  77. Weeks ME, Sinclair J, Butt A, Chung YL, Worthington JL, Wilkinson CR, Griffiths J, Jones N, Waterfield MD, Timms JF (2006) A parallel proteomic and metabolomic analysis of the hydrogen peroxide- and Sty1p-dependent stress response in Schizosaccharomyces pombe. Proteomics 6:2772–2796PubMedCrossRefGoogle Scholar
  78. Wittmann C, Krömer JO, Kiefer P, Binz T, Heinzle E (2004) Impact of the cold shock phenomenon on quantification of intracellular metabolites in bacteria. Anal Biochem 327:135–139PubMedCrossRefGoogle Scholar
  79. Wolf C, Quinn PJ (2008) Lipidomics: practical aspects and applications. Prog Lipid Res 47:15–36PubMedCrossRefGoogle Scholar
  80. Xia JM, Yuan YJ (2009) Comparative lipidomics of four strains of Saccharomyces cerevisiae reveals different responses to furfural, phenol, and acetic acid. J Agr Food Chem 57:99–108CrossRefGoogle Scholar
  81. Xia JM, Wu XJ, Yuan YJ (2007) Integration of wavelet transform with PCA and ANN for metabolomics data-mining. Metabolomics 3:531–537CrossRefGoogle Scholar
  82. Xia JM, Jones AD, Lau MW, Yuan YJ, Dale BE, Balan V (2010) Comparative lipidomic profiling of xylose-metabolizing S. cerevisiae and its parental strain in different media reveals correlations between membrane lipids and fermentation capacity. Biotechnol Bioeng 108:12–21CrossRefGoogle Scholar
  83. Yang S, Qiao B, Lu SH, Yuan YJ (2007) Comparative lipidomics analysis of cellular development and apoptosis in two Taxus cell lines. Biochim Biophys Acta 1771:600–612PubMedCrossRefGoogle Scholar
  84. Zhang W, Li F, Nie L (2010) Integrating multiple ‘omics’ analysis for microbial biology: application and methodologies. Microbiology 156:287–301PubMedCrossRefGoogle Scholar
  85. Zhou X, Zhou J, Tian HC, Yuan YJ (2010) Dynamic lipidomic insights into the adaptive responses of Saccharomyces cerevisiae to the repeated vacuum fermentation. OMICS 14:563–574PubMedCrossRefGoogle Scholar
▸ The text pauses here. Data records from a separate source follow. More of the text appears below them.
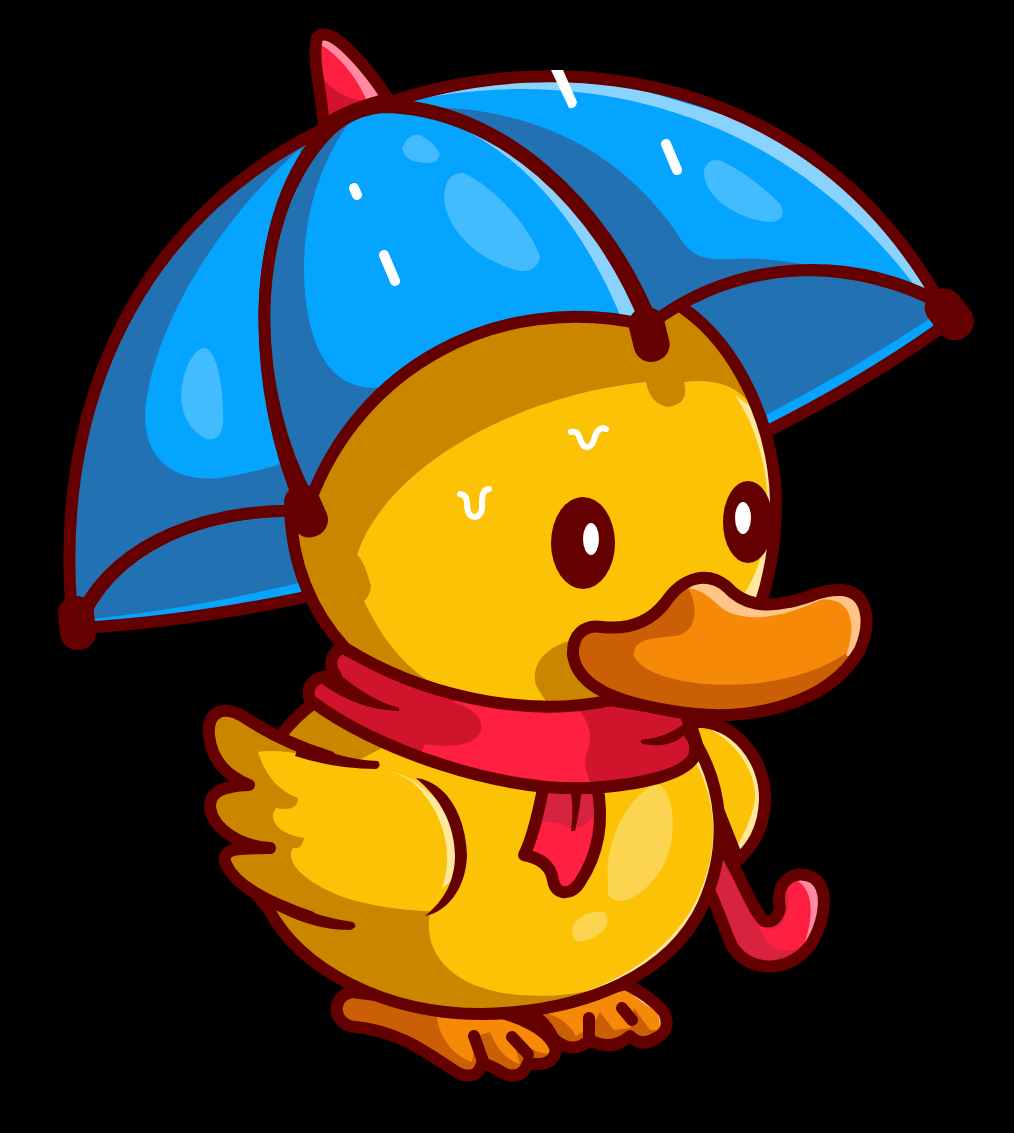
<!DOCTYPE html>
<html lang="en">
<head>
<meta charset="utf-8">
<title>Duckling with umbrella</title>
<style>
:root{--night:#000;--line:#650000;--yellow:#fcc206;--ochre:#cb8600;--cream:#ffe79c;--butter:#fcd550;--blue:#04a4ff;--navy:#2272b3;--sky:#42bbff;--ice:#8bd3ff;--red:#ff1f40;--crimson:#cf142b;--rose:#d8233f;--pink:#ff8aa2;--orange:#f78909;--rust:#ca5f05;--peach:#ffc486;--white:#fff}
html,body{margin:0;height:100%;overflow:hidden;background:var(--night)}
svg{display:block;width:1014px;height:1133px}
.outline{fill:none;stroke:var(--line);stroke-width:12;stroke-linecap:round;stroke-linejoin:round}
.ink{fill:var(--line)}
.yellow{fill:var(--yellow)}.ochre{fill:var(--ochre)}.cream{fill:var(--cream)}.butter{fill:var(--butter)}
.blue{fill:var(--blue)}.navy{fill:var(--navy)}.sky{fill:var(--sky)}.ice{fill:var(--ice)}
.red{fill:var(--red)}.crimson{fill:var(--crimson)}.rose{fill:var(--rose)}.pink{fill:var(--pink)}
.orange{fill:var(--orange)}.rust{fill:var(--rust)}.peach{fill:var(--peach)}.white{fill:var(--white)}
.rain{fill:none;stroke:var(--white);stroke-width:10;stroke-linecap:round}
.splash{fill:none;stroke:var(--white);stroke-width:6;stroke-linecap:round;stroke-linejoin:round}
</style>
</head>
<body>
<svg viewBox="0 0 1014 1133" role="img" aria-label="A yellow duckling in a red scarf holding a blue umbrella in the rain">
<defs>
<path id="foot-left" d="M352 992C330 996 332 1026 356 1027C405 1032 436 1060 460 1074Q478 1080 482 1063Q492 1066 505 1074Q522 1080 528 1063Q553 1068 556 1050C550 1030 520 1015 480 1008Z"/>
<path id="foot-right" d="M525 1010Q545 1020 553 1038Q572 1056 590 1040Q612 1052 630 1036Q642 1048 656 1038Q672 1030 664 1012C652 998 640 992 626 984Z"/>
<path id="handle" d="M712 820L722 846C742 878 752 910 764 921Q776 924 780 908C774 880 796 868 814 878C830 890 824 920 814 939C798 970 752 978 732 946C724 930 718 905 700 872Z"/>
<path id="wing-right" d="M690 722C735 718 766 760 765 800C764 830 752 847 738 860L715 802Z"/>
<path id="body" d="M318 700C292 718 262 750 248 800C240 850 248 890 268 908C300 970 385 1014 482 1014C590 1012 672 972 703 905C730 845 722 785 694 740Z"/>
<path id="wing-left" d="M378 764C330 758 275 738 244 717C222 704 207 712 209 736C212 762 228 776 249 785C222 786 209 792 210 808C214 830 240 846 270 848C238 848 220 848 226 864C240 892 290 916 352 925L432 912C470 870 465 815 420 782Z"/>
<path id="scarf-tail" d="M544 784C538 815 532 840 524 855C540 858 551 866 553 880C555 896 572 896 580 882C600 852 604 820 597 784Z"/>
<path id="scarf" d="M343 648C330 652 328 666 336 676C318 674 304 684 310 700C375 750 500 792 590 788C640 785 684 775 694 757Q698 744 690 734Q690 722 684 712L610 700C520 716 420 690 343 648Z"/>
<path id="head" d="M290 508C292 565 312 612 345 648C415 692 520 720 612 700L745 640C765 602 776 555 776 500C774 428 740 348 683 308C540 210 300 380 290 508Z"/>
<path id="beak" d="M573 655C572 635 584 624 602 627C630 630 650 622 665 603C684 575 708 572 726 586C744 606 766 607 789 602C810 598 822 589 842 590C868 592 872 622 860 650C828 706 745 724 672 711C618 702 578 688 573 655Z"/>
<path id="under-left" d="M78 628C110 545 205 508 300 511L320 594Q190 622 78 628Z"/>
<path id="under-right" d="M650 325C740 250 862 260 945 306L938 330Q860 385 760 435Z"/>
<path id="panel-left" d="M330 126C160 205 55 375 71 604L82 612C120 540 210 508 304 511C250 390 245 210 330 126Z"/>
<path id="panel-front" d="M382 107Q352 110 330 130C242 220 250 395 310 502C358 370 495 290 647 325C600 205 500 108 382 107Z"/>
<path id="panel-right" d="M382 105C560 42 810 72 940 302C850 255 740 258 652 323C605 205 500 105 382 105Z"/>
<path id="tip" d="M324 125C320 85 312 58 317 38C330 20 372 74 388 99Q350 108 324 125Z"/>
<clipPath id="clip-foot-left"><use href="#foot-left"/></clipPath>
<clipPath id="clip-foot-right"><use href="#foot-right"/></clipPath>
<clipPath id="clip-handle"><use href="#handle"/></clipPath>
<clipPath id="clip-wing-right"><use href="#wing-right"/></clipPath>
<clipPath id="clip-body"><use href="#body"/></clipPath>
<clipPath id="clip-wing-left"><use href="#wing-left"/></clipPath>
<clipPath id="clip-scarf-tail"><use href="#scarf-tail"/></clipPath>
<clipPath id="clip-scarf"><use href="#scarf"/></clipPath>
<clipPath id="clip-head"><use href="#head"/></clipPath>
<clipPath id="clip-beak"><use href="#beak"/></clipPath>
<clipPath id="clip-under-left"><use href="#under-left"/></clipPath>
<clipPath id="clip-under-right"><use href="#under-right"/></clipPath>
<clipPath id="clip-left"><use href="#panel-left"/></clipPath>
<clipPath id="clip-front"><use href="#panel-front"/></clipPath>
<clipPath id="clip-right"><use href="#panel-right"/></clipPath>
<clipPath id="clip-tip"><use href="#tip"/></clipPath>
</defs>
<rect width="1014" height="1133" fill="var(--night)"/>

<g id="feet">
<use href="#foot-right" class="rust"/>
<g clip-path="url(#clip-foot-right)">
<path class="orange" d="M542 1012Q564 1016 576 1036L592 1026L600 1012L614 1030L630 1028L634 1008L650 1030L670 1030V980H560Z"/>
<path class="peach" d="M622 982Q640 1006 658 1010L660 1030L676 1022L664 990Z"/>
</g>
<use href="#foot-right" class="outline"/>
<path class="outline" d="M589 1018V1042M622 1008L632 1020"/>
<use href="#foot-left" class="rust"/>
<g clip-path="url(#clip-foot-left)">
<path class="orange" d="M436 1010C438 1040 455 1056 472 1062L476 1036L490 1032Q500 1058 520 1064L512 1036Q530 1052 548 1054L560 1030L520 1000Z"/>
</g>
<use href="#foot-left" class="outline"/>
<path class="outline" d="M474 1036L484 1064M512 1037L528 1054"/>
</g>

<g id="umbrella-handle">
<use href="#handle" class="rose"/>
<g clip-path="url(#clip-handle)">
<path class="red" d="M762 924Q782 940 788 905V870H835V950H780Q764 945 758 924Z"/>
<path class="pink" d="M796 880C815 890 814 920 802 950L830 935V870Z"/>
</g>
<use href="#handle" class="outline"/>
</g>

<g id="wing-behind">
<use href="#wing-right" class="yellow"/>
<path clip-path="url(#clip-wing-right)" class="cream" d="M690 722C740 735 760 780 754 805Q748 830 734 850L780 850V715Z"/>
<use href="#wing-right" class="outline"/>
</g>

<g id="torso">
<use href="#body" class="yellow"/>
<g clip-path="url(#clip-body)">
<path class="ochre" d="M230 690H390L382 748L340 770L432 905C418 950 450 990 520 995Q560 998 592 990L560 1030H230Z"/>
<path class="cream" d="M688 750C722 800 720 860 690 912C665 950 630 975 585 992L640 990L740 900V750Z"/>
<path class="butter" d="M608 880C604 840 630 795 655 784C672 785 678 825 668 855C655 890 620 912 608 895Z"/>
<path class="butter" d="M573 926Q582 910 604 912Q612 922 602 932Q584 944 576 941Q571 936 573 926Z"/>
</g>
<use href="#body" class="outline"/>
</g>

<g id="wing-front">
<use href="#wing-left" class="ochre"/>
<g clip-path="url(#clip-wing-left)">
<path class="yellow" d="M258 752C290 746 350 768 384 764L480 750V912Q390 914 340 896C300 880 285 860 293 848Q302 850 304 838C276 834 268 818 276 808Q298 812 298 798C276 790 264 772 258 752Z"/>
<path class="butter" d="M376 766Q420 778 440 815L446 805Q436 790 416 779Z"/>
<path class="cream" d="M412 781C450 818 452 860 442 888L466 870V820Z"/>
</g>
<path class="outline" d="M330 757C300 748 268 733 244 717C222 704 207 712 209 736C212 762 228 776 249 785C222 786 209 792 210 808C214 830 240 846 270 848C238 848 220 848 226 864C236 888 275 905 310 917"/>
<path class="ink" d="M300 742Q345 760 378 761Q382 766 376 769Q335 769 295 756ZM285 901Q320 918 353 922Q359 927 350 930Q315 930 280 912Z"/>
<path class="ink" d="M416 778C448 782 466 818 467 855C466 890 446 912 425 916C445 900 455 880 455 855C454 825 442 800 416 778Z"/>
</g>

<g id="neck-scarf">
<use href="#scarf-tail" class="red"/>
<path clip-path="url(#clip-scarf-tail)" class="rose" d="M530 780H610L594 815Q580 835 566 826Q550 818 535 826Z"/>
<use href="#scarf-tail" class="outline"/>
<path class="ink" d="M570 786H582Q580 810 575 831H571Q574 808 570 786Z"/>
<use href="#scarf" class="red"/>
<g clip-path="url(#clip-scarf)">
<path class="crimson" d="M300 640H420L455 703Q484 712 481 730C476 746 450 748 425 744L410 775H300ZM570 700C595 725 592 740 586 755Q582 775 600 795H710V700Z"/>
</g>
<use href="#scarf" class="outline"/>
<path class="ink" d="M335 670Q365 698 399 708V711Q358 710 322 684ZM690 724Q685 742 662 745Q648 746 641 743V740Q665 738 684 724Z"/>
</g>

<g id="umbrella-underside">
<use href="#under-left" class="navy"/>
<path clip-path="url(#clip-under-left)" class="blue" d="M80 620Q190 610 320 578V605L80 640Z"/>
<use href="#under-left" class="outline"/>
<use href="#under-right" class="navy"/>
<path clip-path="url(#clip-under-right)" class="blue" d="M760 418Q850 372 940 312V340L760 440Z"/>
<use href="#under-right" class="outline"/>
</g>

<g id="duck-head">
<use href="#head" class="yellow"/>
<g clip-path="url(#clip-head)">
<path class="ochre" d="M280 260H770L756 412C740 384 712 378 684 382Q690 404 668 407Q650 404 646 382C510 396 385 470 357 555Q364 560 371 586Q370 596 364 601C385 645 410 672 438 686L280 670Z"/>
<path class="ochre" d="M580 638C545 645 530 665 536 685Q542 698 556 712H640V640Z"/>
<path class="cream" d="M735 395C775 455 780 545 740 600H790V440L755 410Z"/>
</g>
<use href="#head" class="outline"/>
<g id="eyes">
<ellipse class="ink" cx="583" cy="543" rx="32" ry="46"/>
<ellipse class="white" cx="591" cy="539" rx="8" ry="16"/>
<ellipse class="ink" cx="748" cy="522" rx="25" ry="41"/>
<ellipse class="white" cx="743" cy="518" rx="8" ry="16"/>
</g>
<g id="splashes">
<path class="splash" d="M571 432Q578 430 580 439Q583 448 588 447Q593 446 595 436Q599 426 606 429"/>
<path class="splash" d="M460 494Q468 495 467 506Q468 517 475 517Q483 516 482 502Q482 489 489 489"/>
</g>
</g>

<g id="duck-beak">
<use href="#beak" class="orange"/>
<g clip-path="url(#clip-beak)">
<path class="rust" d="M560 600H660L685 583C700 605 698 632 676 636C650 638 632 640 634 656C650 690 780 700 848 652L880 650V730H560Z"/>
<path class="peach" d="M684 588C706 588 714 604 728 612C756 624 790 614 820 600C850 596 858 622 846 656L862 654L880 580H690Z"/>
</g>
<use href="#beak" class="outline"/>
</g>

<g id="umbrella-canopy">
<g id="canopy-left">
<use href="#panel-left" class="navy"/>
<g clip-path="url(#clip-left)">
<path class="blue" d="M310 140C220 215 150 330 145 415C145 465 180 482 220 478Q255 473 300 458V140Z"/>
<path class="sky" d="M181 395C182 370 194 347 206 348C220 355 224 400 223 425Q220 442 206 439C190 430 181 415 181 395Z"/>
</g>
<use href="#panel-left" class="outline"/>
</g>
<g id="canopy-right">
<use href="#panel-right" class="blue"/>
<g clip-path="url(#clip-right)">
<path class="navy" d="M400 108C540 100 625 160 675 230C690 258 705 260 730 259Q770 256 820 268L650 340Z"/>
<path class="ice" d="M395 104C580 60 790 110 922 296L950 305L840 150L560 65Z"/>
<path class="sky" d="M704 170Q708 157 722 161Q755 178 780 204Q788 219 772 222C745 222 702 200 704 170Z"/>
</g>
<use href="#panel-right" class="outline"/>
</g>
<g id="canopy-front">
<use href="#panel-front" class="blue"/>
<g clip-path="url(#clip-front)">
<path class="navy" d="M357 112C310 170 295 250 309 320C320 370 345 392 385 387L310 510L230 350L330 110Z"/>
<path class="ice" d="M395 110C500 120 580 215 622 320L660 330L560 150Z"/>
<path class="sky" d="M444 195Q446 172 464 173C495 188 528 225 540 256Q538 272 520 271C480 262 444 230 444 195Z"/>
<path class="sky" d="M402 148Q408 133 420 135Q434 142 440 154Q438 164 426 163Q404 162 402 148Z"/>
</g>
<use href="#panel-front" class="outline"/>
</g>
<g id="canopy-tip">
<use href="#tip" class="red"/>
<g clip-path="url(#clip-tip)">
<path class="crimson" d="M310 60Q330 96 362 101L340 130H310Z"/>
<path class="pink" d="M316 42C340 55 358 78 370 108L395 100L340 30Z"/>
</g>
<use href="#tip" class="outline"/>
</g>
<g id="rib-caps" class="ink">
<rect x="59" y="596" width="36" height="54" rx="17" transform="rotate(-6 77 623)"/>
<rect x="288" y="484" width="36" height="54" rx="17" transform="rotate(-24 306 511)"/>
<rect x="631" y="307" width="36" height="55" rx="17" transform="rotate(-14 649 334)"/>
<rect x="930" y="287" width="38" height="55" rx="18" transform="rotate(-38 949 314)"/>
</g>
</g>

<g id="raindrops">
<path class="rain" d="M666 144L677 170M354 188L357 195M384 255L395 281"/>
<path class="white" d="M551 70H563L577 102Q576 109 569 108Z"/>
</g>
</svg>
</body>
</html>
Copyright information

© Springer-Verlag Berlin Heidelberg 2012

Authors and Affiliations

  1. 1.Key Laboratory of Systems BioengineeringMinistry of EducationTianjinChina
  2. 2.Department of Pharmaceutical Engineering School of Chemical Engineering and TechnologyTianjin UniversityTianjinChina

Personalised recommendations